▶ _What to work on_
Scan the listing for the word "display" and report every line that contains it.
+-------+
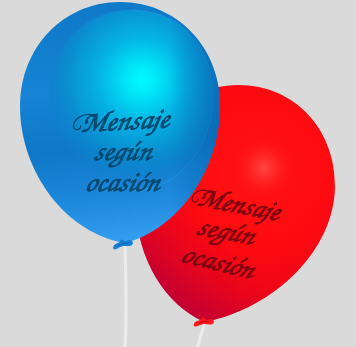
<!DOCTYPE html>
<html lang="es">
<head>
<meta charset="utf-8">
<title>Globos con mensaje</title>
<style>
:root {
  --backdrop: #dadada;
  --string: #ececec;
  --blue-knot: #1580d2;
  --blue-knot-dark: #0b62ae;
  --red-knot: #fb1a1a;
  --red-knot-dark: #c00020;
  --blue-ink: #07496f;
  --red-ink: #7c0512;
}
html, body { margin: 0; overflow: hidden; background: var(--backdrop); }
svg { display: block; width: 356px; height: 347px; }
.string { fill: none; stroke: var(--string); stroke-width: 3; stroke-linecap: round; }
.message { font: italic 29px "TeX Gyre Chorus", cursive; stroke-width: .8; }
.swash { fill: none; stroke-width: 1.2; stroke-linecap: round; }
.blue-message { fill: var(--blue-ink); stroke: var(--blue-ink); }
.red-message { fill: var(--red-ink); stroke: var(--red-ink); }
</style>
</head>
<body>
<svg viewBox="0 0 356 347" xmlns="http://www.w3.org/2000/svg">
  <defs>
    <linearGradient id="blue-body" gradientUnits="userSpaceOnUse" x1="100" y1="2" x2="125" y2="243">
      <stop offset="0" stop-color="#1079c8"/>
      <stop offset=".35" stop-color="#1683d4"/>
      <stop offset=".6" stop-color="#0f78c8"/>
      <stop offset=".8" stop-color="#1c88db"/>
      <stop offset="1" stop-color="#359ff0"/>
    </linearGradient>
    <radialGradient id="blue-shine" gradientUnits="userSpaceOnUse" cx="142" cy="80" r="108">
      <stop offset="0" stop-color="#00fbff"/>
      <stop offset=".12" stop-color="#00eafa"/>
      <stop offset=".4" stop-color="#05b3e4"/>
      <stop offset=".7" stop-color="#0a8dd0"/>
      <stop offset="1" stop-color="#0a7cc6" stop-opacity="0"/>
    </radialGradient>
    <linearGradient id="blue-edge" x1="0" y1="0" x2="1" y2="0">
      <stop offset=".75" stop-color="#0767b2" stop-opacity="0"/>
      <stop offset="1" stop-color="#0767b2" stop-opacity=".7"/>
    </linearGradient>
    <radialGradient id="red-body" gradientUnits="userSpaceOnUse" cx="258" cy="172" r="165">
      <stop offset="0" stop-color="#ff1414"/>
      <stop offset=".45" stop-color="#fd0a10"/>
      <stop offset=".75" stop-color="#ee0618"/>
      <stop offset="1" stop-color="#c8002c"/>
    </radialGradient>
    <radialGradient id="red-shine" gradientUnits="userSpaceOnUse" cx="264" cy="168" r="30">
      <stop offset="0" stop-color="#ff4a46"/>
      <stop offset="1" stop-color="#ff1414" stop-opacity="0"/>
    </radialGradient>
    <linearGradient id="red-rim" gradientUnits="userSpaceOnUse" x1="150" y1="290" x2="215" y2="225">
      <stop offset="0" stop-color="#b8003a" stop-opacity=".75"/>
      <stop offset="1" stop-color="#e00020" stop-opacity="0"/>
    </linearGradient>
    <path id="red-outline" d="M238 85C296 85 336 131 335 187C334 250 275 308 205 322C166 306 136 258 136 205C136 142 178 85 238 85Z"/>
    <path id="blue-outline" d="M120 2C177 2 219 47 220 104C221 170 177 230 125 243C68 234 20 174 20 106C20 48 63 2 120 2Z"/>
    <clipPath id="blue-clip"><use href="#blue-outline"/></clipPath>
    <path id="knot" d="M-10 4C-11 0-7-1-4-2L-1-5L3-2C7-4 10-3 10 0C9 4 4 2 0 2C-4 2-8 6-10 4Z"/>
  </defs>

  <rect width="356" height="347" fill="var(--backdrop)"/>

  <g id="strings">
    <path class="string" d="M125 247C126 280 127 315 125 347"/>
    <path class="string" d="M204 325C202 333 199 340 198 347"/>
  </g>

  <g id="red-balloon">
    <use href="#red-outline" fill="url(#red-body)"/>
    <use href="#red-outline" fill="url(#red-rim)"/>
    <circle cx="264" cy="168" r="30" fill="url(#red-shine)"/>
    <use href="#knot" transform="translate(204 322)" fill="var(--red-knot)"/>
    <path d="M199 323Q204 320 209 322" fill="none" stroke="var(--red-knot-dark)"/>
    <g class="red-message">
      <g transform="translate(196 205) rotate(11)">
        <path class="swash" d="M14-15C4-19-5-13-5-6C-5-1 1-2 1-6"/>
        <text class="message" textLength="82" lengthAdjust="spacingAndGlyphs">Mensaje</text>
      </g>
      <text class="message" transform="translate(195 234) rotate(11)" textLength="57" lengthAdjust="spacingAndGlyphs">según</text>
      <text class="message" transform="translate(179 261) rotate(14)" textLength="73" lengthAdjust="spacingAndGlyphs">ocasión</text>
    </g>
  </g>

  <g id="blue-balloon">
    <use href="#blue-outline" fill="url(#blue-body)"/>
    <g clip-path="url(#blue-clip)">
      <path d="M131 10C180 10 213 47 213 96C213 148 177 190 135 190C86 190 49 148 49 97C49 48 84 10 131 10Z" fill="url(#blue-shine)"/>
      <path d="M131 10C180 10 213 47 213 96C213 148 177 190 135 190" fill="none" stroke="#35a5e6" stroke-opacity=".35"/>
    </g>
    <use href="#blue-outline" fill="url(#blue-edge)"/>
    <use href="#knot" transform="translate(123 244) rotate(-6)" fill="var(--blue-knot)"/>
    <path d="M118 246Q123 242 129 243" fill="none" stroke="var(--blue-knot-dark)"/>
    <g class="blue-message">
      <g transform="translate(80 132) rotate(-3)">
        <path class="swash" d="M15-16C4-20-6-13-6-6C-6-1 1-2 1-6"/>
        <text class="message" textLength="88" lengthAdjust="spacingAndGlyphs">Mensaje</text>
      </g>
      <text class="message" x="93" y="160" textLength="57" lengthAdjust="spacingAndGlyphs">según</text>
      <text class="message" x="84" y="191" textLength="74" lengthAdjust="spacingAndGlyphs">ocasión</text>
    </g>
  </g>
</svg>
</body>
</html>
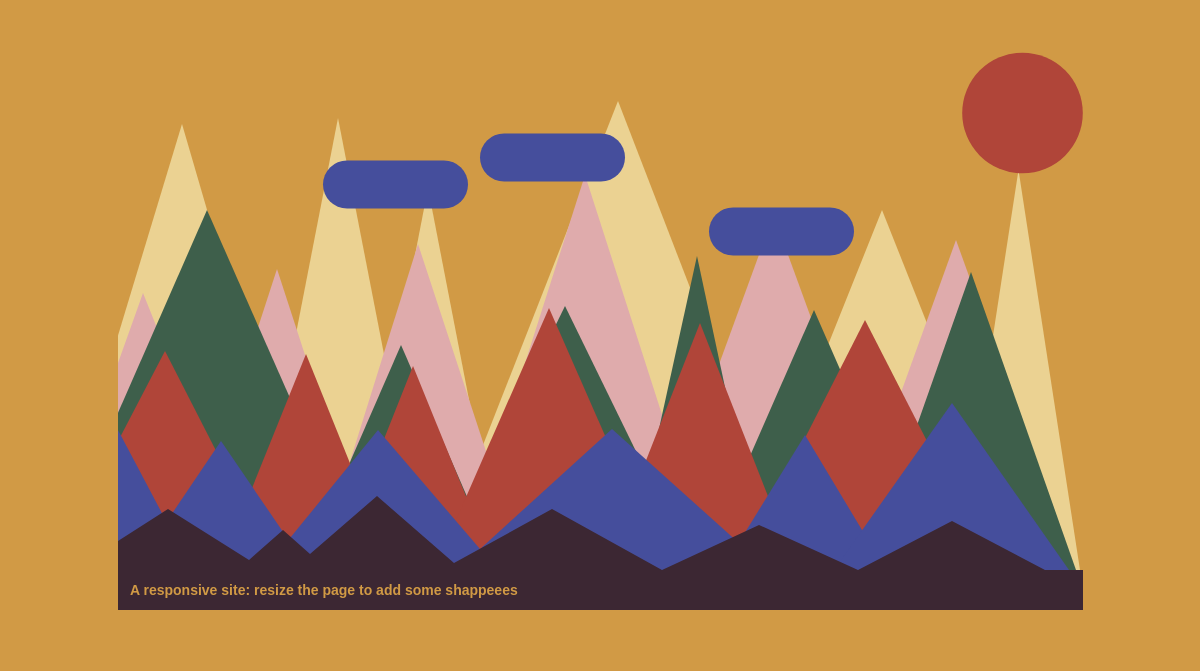
<!DOCTYPE html>
<html lang="en">
<head>
<meta charset="utf-8">
<title>Mountain shapes</title>
<style>
:root {
  --ochre: #d19a45;
  --cream: #ebd292;
  --pink: #dfabac;
  --green: #3e5f4b;
  --red: #b04539;
  --blue: #454e9c;
  --plum: #3c2733;
}
html, body { margin: 0; height: 100%; overflow: hidden; background: var(--ochre); }
.landscape { position: relative; width: 1200px; height: 671px; overflow: hidden; background: var(--ochre); }
.landscape svg { display: block; width: 1200px; height: 671px; }
.range-cream { fill: var(--cream); }
.range-pink { fill: var(--pink); }
.range-green { fill: var(--green); }
.range-red, .sun { fill: var(--red); }
.range-blue, .clouds { fill: var(--blue); }
.ground { fill: var(--plum); }
.caption {
  position: absolute; left: 130px; top: 580px; margin: 0;
  font: bold 14px/20px "Liberation Sans", Arial, sans-serif;
  color: var(--ochre); white-space: nowrap;
}
</style>
</head>
<body>
<main class="landscape">
  <svg viewBox="0 0 1200 671" aria-hidden="true">
    <defs>
      <clipPath id="stage"><rect x="118" y="0" width="965" height="610"/></clipPath>
      <rect id="cloud" width="145" height="48" rx="24"/>
    </defs>
    <g clip-path="url(#stage)">
      <g class="range-cream">
        <polygon points="182,124 47,570 312,570"/>
        <polygon points="338,118 250,570 426,570"/>
        <polygon points="428,188 354,570 502,570"/>
        <polygon points="618,101 434,570 799,570"/>
        <polygon points="882,210 738,570 1025,570"/>
        <polygon points="1018.5,170 957,570 1080,570"/>
      </g>
      <g class="range-pink">
        <polygon points="143,293 44,570 254,570"/>
        <polygon points="277,269 179,570 375,570"/>
        <polygon points="418,244 316,570 525,570"/>
        <polygon points="585,175 459,570 712,570"/>
        <polygon points="773.5,215 644,570 903,570"/>
        <polygon points="956,240 837,570 1075,570"/>
      </g>
      <g class="range-green">
        <polygon points="207,210 49,570 366,570"/>
        <polygon points="401,345 303,570 499,570"/>
        <polygon points="565,306 436,570 694,570"/>
        <polygon points="697,256 628,570 764,570"/>
        <polygon points="814,310 700,570 928,570"/>
        <polygon points="971,272 866,570 1076,570"/>
      </g>
      <g class="range-red">
        <polygon points="165,351 51,570 277,570"/>
        <polygon points="306,354 219,570 393,570"/>
        <polygon points="413,366 332,570 496,570"/>
        <polygon points="549,308 434,570 664,570"/>
        <polygon points="700,323 603,570 797,570"/>
        <polygon points="865,320 738,570 993,570"/>
      </g>
      <g class="range-blue">
        <polygon points="118,430 44,570 192,570"/>
        <polygon points="221,441 134,570 309,570"/>
        <polygon points="378,430 264,570 498,570"/>
        <polygon points="612,429 457,570 769,570"/>
        <polygon points="805,435 722,570 886,570"/>
        <polygon points="952,403 834,570 1069,570"/>
      </g>
    </g>
    <polygon class="ground" points="118,541 168,509 249,560 283,530 310,554 377,496 454,563 552,509 662,570 759,525 858,570 952,521 1045,570 1083,570 1083,610 118,610"/>
    <g class="clouds">
      <use href="#cloud" x="323" y="160.5"/>
      <use href="#cloud" x="480" y="133.5"/>
      <use href="#cloud" x="709" y="207.5"/>
    </g>
    <circle class="sun" cx="1022.5" cy="113" r="60.3"/>
  </svg>
  <p class="caption">A responsive site: resize the page to add some shappeees</p>
</main>
</body>
</html>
+-------+
▶ _Solution to the exercise_
svg { display: block; width: 356px; height: 347px; }
.landscape svg { display: block; width: 1200px; height: 671px; }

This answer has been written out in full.